### TASK TO CARRY OUT
Give all of the listing again word for word, with images excluded.

### DATASET CONTENT
%%

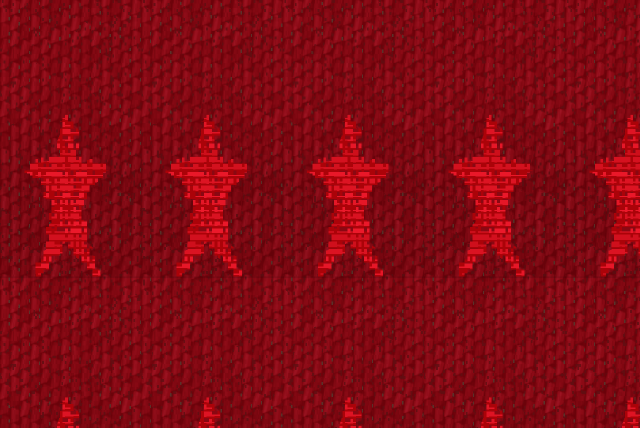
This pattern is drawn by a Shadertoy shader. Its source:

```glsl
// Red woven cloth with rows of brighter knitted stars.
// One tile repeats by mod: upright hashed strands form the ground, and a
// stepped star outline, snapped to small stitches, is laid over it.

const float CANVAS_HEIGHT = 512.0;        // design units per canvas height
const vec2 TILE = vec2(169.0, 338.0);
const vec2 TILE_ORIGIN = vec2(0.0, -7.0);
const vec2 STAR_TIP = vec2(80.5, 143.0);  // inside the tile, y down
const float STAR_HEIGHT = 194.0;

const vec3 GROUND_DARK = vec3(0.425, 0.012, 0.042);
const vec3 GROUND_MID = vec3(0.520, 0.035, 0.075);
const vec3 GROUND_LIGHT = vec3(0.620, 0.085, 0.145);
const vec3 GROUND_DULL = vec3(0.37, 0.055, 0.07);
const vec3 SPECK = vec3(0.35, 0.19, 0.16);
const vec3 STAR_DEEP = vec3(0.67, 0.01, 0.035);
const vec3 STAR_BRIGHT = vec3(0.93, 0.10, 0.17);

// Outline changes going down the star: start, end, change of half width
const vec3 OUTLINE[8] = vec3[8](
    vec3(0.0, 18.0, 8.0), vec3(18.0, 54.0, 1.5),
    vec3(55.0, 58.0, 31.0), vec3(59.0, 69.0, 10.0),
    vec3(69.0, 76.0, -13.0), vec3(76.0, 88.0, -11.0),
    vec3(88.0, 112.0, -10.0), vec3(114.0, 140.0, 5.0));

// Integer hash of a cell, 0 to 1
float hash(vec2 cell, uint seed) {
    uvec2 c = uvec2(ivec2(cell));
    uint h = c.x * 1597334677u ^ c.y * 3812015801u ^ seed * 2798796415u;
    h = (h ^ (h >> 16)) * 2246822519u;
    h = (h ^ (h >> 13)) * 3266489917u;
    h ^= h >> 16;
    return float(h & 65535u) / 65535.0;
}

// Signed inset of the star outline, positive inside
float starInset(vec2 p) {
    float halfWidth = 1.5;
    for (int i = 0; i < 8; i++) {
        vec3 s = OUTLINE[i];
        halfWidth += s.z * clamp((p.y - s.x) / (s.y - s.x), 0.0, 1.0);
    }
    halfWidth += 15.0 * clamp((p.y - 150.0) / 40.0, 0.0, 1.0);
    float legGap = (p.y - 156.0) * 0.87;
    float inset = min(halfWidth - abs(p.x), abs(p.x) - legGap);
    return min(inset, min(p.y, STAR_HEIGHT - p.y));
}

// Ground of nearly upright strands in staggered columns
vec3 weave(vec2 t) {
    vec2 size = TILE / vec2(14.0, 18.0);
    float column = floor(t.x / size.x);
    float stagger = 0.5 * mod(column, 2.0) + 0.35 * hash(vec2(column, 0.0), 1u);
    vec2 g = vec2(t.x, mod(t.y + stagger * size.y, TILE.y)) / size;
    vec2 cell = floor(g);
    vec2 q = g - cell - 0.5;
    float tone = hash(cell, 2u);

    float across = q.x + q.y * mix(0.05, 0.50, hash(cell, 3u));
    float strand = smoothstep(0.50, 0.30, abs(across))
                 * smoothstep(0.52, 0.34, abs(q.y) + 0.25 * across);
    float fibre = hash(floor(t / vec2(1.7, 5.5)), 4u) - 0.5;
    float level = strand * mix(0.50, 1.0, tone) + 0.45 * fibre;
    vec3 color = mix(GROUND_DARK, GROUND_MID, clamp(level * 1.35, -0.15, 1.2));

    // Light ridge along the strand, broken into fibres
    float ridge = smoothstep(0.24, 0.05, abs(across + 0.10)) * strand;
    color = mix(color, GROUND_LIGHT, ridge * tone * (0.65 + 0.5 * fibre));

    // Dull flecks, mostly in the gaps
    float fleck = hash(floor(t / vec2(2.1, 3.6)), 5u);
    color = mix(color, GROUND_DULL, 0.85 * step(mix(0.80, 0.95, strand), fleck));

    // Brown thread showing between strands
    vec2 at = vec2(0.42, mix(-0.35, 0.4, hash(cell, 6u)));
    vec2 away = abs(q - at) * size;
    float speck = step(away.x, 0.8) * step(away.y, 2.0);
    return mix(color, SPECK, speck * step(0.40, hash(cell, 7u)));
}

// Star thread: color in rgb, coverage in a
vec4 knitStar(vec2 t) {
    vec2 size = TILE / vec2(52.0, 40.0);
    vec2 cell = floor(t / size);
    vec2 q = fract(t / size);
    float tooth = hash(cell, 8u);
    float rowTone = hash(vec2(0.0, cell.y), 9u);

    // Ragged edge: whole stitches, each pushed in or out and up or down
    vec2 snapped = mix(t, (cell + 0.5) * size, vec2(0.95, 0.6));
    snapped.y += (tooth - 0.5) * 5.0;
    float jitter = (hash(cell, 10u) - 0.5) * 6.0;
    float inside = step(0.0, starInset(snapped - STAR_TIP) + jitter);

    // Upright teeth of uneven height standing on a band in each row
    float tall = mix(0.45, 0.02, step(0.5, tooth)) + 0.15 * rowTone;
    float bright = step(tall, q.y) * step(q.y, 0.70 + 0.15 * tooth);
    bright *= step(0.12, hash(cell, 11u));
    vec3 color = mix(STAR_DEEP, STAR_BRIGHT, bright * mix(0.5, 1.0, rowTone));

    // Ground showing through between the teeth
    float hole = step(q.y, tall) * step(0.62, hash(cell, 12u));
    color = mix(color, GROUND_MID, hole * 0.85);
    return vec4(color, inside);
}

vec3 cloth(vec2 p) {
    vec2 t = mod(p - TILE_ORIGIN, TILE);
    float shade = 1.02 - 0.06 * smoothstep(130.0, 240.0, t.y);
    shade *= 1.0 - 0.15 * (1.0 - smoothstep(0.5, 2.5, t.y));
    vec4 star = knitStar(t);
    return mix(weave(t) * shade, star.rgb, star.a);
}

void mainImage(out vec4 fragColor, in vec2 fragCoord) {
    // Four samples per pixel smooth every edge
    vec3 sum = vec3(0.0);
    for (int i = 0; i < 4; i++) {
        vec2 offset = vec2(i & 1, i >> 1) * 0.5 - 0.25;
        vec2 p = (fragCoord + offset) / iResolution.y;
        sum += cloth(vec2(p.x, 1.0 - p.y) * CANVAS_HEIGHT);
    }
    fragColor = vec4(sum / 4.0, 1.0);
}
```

%%

### TASK ANSWER
This pattern is drawn by a Shadertoy shader. Its source:

```glsl
// Red woven cloth with rows of brighter knitted stars.
// One tile repeats by mod: upright hashed strands form the ground, and a
// stepped star outline, snapped to small stitches, is laid over it.

const float CANVAS_HEIGHT = 512.0;        // design units per canvas height
const vec2 TILE = vec2(169.0, 338.0);
const vec2 TILE_ORIGIN = vec2(0.0, -7.0);
const vec2 STAR_TIP = vec2(80.5, 143.0);  // inside the tile, y down
const float STAR_HEIGHT = 194.0;

const vec3 GROUND_DARK = vec3(0.425, 0.012, 0.042);
const vec3 GROUND_MID = vec3(0.520, 0.035, 0.075);
const vec3 GROUND_LIGHT = vec3(0.620, 0.085, 0.145);
const vec3 GROUND_DULL = vec3(0.37, 0.055, 0.07);
const vec3 SPECK = vec3(0.35, 0.19, 0.16);
const vec3 STAR_DEEP = vec3(0.67, 0.01, 0.035);
const vec3 STAR_BRIGHT = vec3(0.93, 0.10, 0.17);

// Outline changes going down the star: start, end, change of half width
const vec3 OUTLINE[8] = vec3[8](
    vec3(0.0, 18.0, 8.0), vec3(18.0, 54.0, 1.5),
    vec3(55.0, 58.0, 31.0), vec3(59.0, 69.0, 10.0),
    vec3(69.0, 76.0, -13.0), vec3(76.0, 88.0, -11.0),
    vec3(88.0, 112.0, -10.0), vec3(114.0, 140.0, 5.0));

// Integer hash of a cell, 0 to 1
float hash(vec2 cell, uint seed) {
    uvec2 c = uvec2(ivec2(cell));
    uint h = c.x * 1597334677u ^ c.y * 3812015801u ^ seed * 2798796415u;
    h = (h ^ (h >> 16)) * 2246822519u;
    h = (h ^ (h >> 13)) * 3266489917u;
    h ^= h >> 16;
    return float(h & 65535u) / 65535.0;
}

// Signed inset of the star outline, positive inside
float starInset(vec2 p) {
    float halfWidth = 1.5;
    for (int i = 0; i < 8; i++) {
        vec3 s = OUTLINE[i];
        halfWidth += s.z * clamp((p.y - s.x) / (s.y - s.x), 0.0, 1.0);
    }
    halfWidth += 15.0 * clamp((p.y - 150.0) / 40.0, 0.0, 1.0);
    float legGap = (p.y - 156.0) * 0.87;
    float inset = min(halfWidth - abs(p.x), abs(p.x) - legGap);
    return min(inset, min(p.y, STAR_HEIGHT - p.y));
}

// Ground of nearly upright strands in staggered columns
vec3 weave(vec2 t) {
    vec2 size = TILE / vec2(14.0, 18.0);
    float column = floor(t.x / size.x);
    float stagger = 0.5 * mod(column, 2.0) + 0.35 * hash(vec2(column, 0.0), 1u);
    vec2 g = vec2(t.x, mod(t.y + stagger * size.y, TILE.y)) / size;
    vec2 cell = floor(g);
    vec2 q = g - cell - 0.5;
    float tone = hash(cell, 2u);

    float across = q.x + q.y * mix(0.05, 0.50, hash(cell, 3u));
    float strand = smoothstep(0.50, 0.30, abs(across))
                 * smoothstep(0.52, 0.34, abs(q.y) + 0.25 * across);
    float fibre = hash(floor(t / vec2(1.7, 5.5)), 4u) - 0.5;
    float level = strand * mix(0.50, 1.0, tone) + 0.45 * fibre;
    vec3 color = mix(GROUND_DARK, GROUND_MID, clamp(level * 1.35, -0.15, 1.2));

    // Light ridge along the strand, broken into fibres
    float ridge = smoothstep(0.24, 0.05, abs(across + 0.10)) * strand;
    color = mix(color, GROUND_LIGHT, ridge * tone * (0.65 + 0.5 * fibre));

    // Dull flecks, mostly in the gaps
    float fleck = hash(floor(t / vec2(2.1, 3.6)), 5u);
    color = mix(color, GROUND_DULL, 0.85 * step(mix(0.80, 0.95, strand), fleck));

    // Brown thread showing between strands
    vec2 at = vec2(0.42, mix(-0.35, 0.4, hash(cell, 6u)));
    vec2 away = abs(q - at) * size;
    float speck = step(away.x, 0.8) * step(away.y, 2.0);
    return mix(color, SPECK, speck * step(0.40, hash(cell, 7u)));
}

// Star thread: color in rgb, coverage in a
vec4 knitStar(vec2 t) {
    vec2 size = TILE / vec2(52.0, 40.0);
    vec2 cell = floor(t / size);
    vec2 q = fract(t / size);
    float tooth = hash(cell, 8u);
    float rowTone = hash(vec2(0.0, cell.y), 9u);

    // Ragged edge: whole stitches, each pushed in or out and up or down
    vec2 snapped = mix(t, (cell + 0.5) * size, vec2(0.95, 0.6));
    snapped.y += (tooth - 0.5) * 5.0;
    float jitter = (hash(cell, 10u) - 0.5) * 6.0;
    float inside = step(0.0, starInset(snapped - STAR_TIP) + jitter);

    // Upright teeth of uneven height standing on a band in each row
    float tall = mix(0.45, 0.02, step(0.5, tooth)) + 0.15 * rowTone;
    float bright = step(tall, q.y) * step(q.y, 0.70 + 0.15 * tooth);
    bright *= step(0.12, hash(cell, 11u));
    vec3 color = mix(STAR_DEEP, STAR_BRIGHT, bright * mix(0.5, 1.0, rowTone));

    // Ground showing through between the teeth
    float hole = step(q.y, tall) * step(0.62, hash(cell, 12u));
    color = mix(color, GROUND_MID, hole * 0.85);
    return vec4(color, inside);
}

vec3 cloth(vec2 p) {
    vec2 t = mod(p - TILE_ORIGIN, TILE);
    float shade = 1.02 - 0.06 * smoothstep(130.0, 240.0, t.y);
    shade *= 1.0 - 0.15 * (1.0 - smoothstep(0.5, 2.5, t.y));
    vec4 star = knitStar(t);
    return mix(weave(t) * shade, star.rgb, star.a);
}

void mainImage(out vec4 fragColor, in vec2 fragCoord) {
    // Four samples per pixel smooth every edge
    vec3 sum = vec3(0.0);
    for (int i = 0; i < 4; i++) {
        vec2 offset = vec2(i & 1, i >> 1) * 0.5 - 0.25;
        vec2 p = (fragCoord + offset) / iResolution.y;
        sum += cloth(vec2(p.x, 1.0 - p.y) * CANVAS_HEIGHT);
    }
    fragColor = vec4(sum / 4.0, 1.0);
}
```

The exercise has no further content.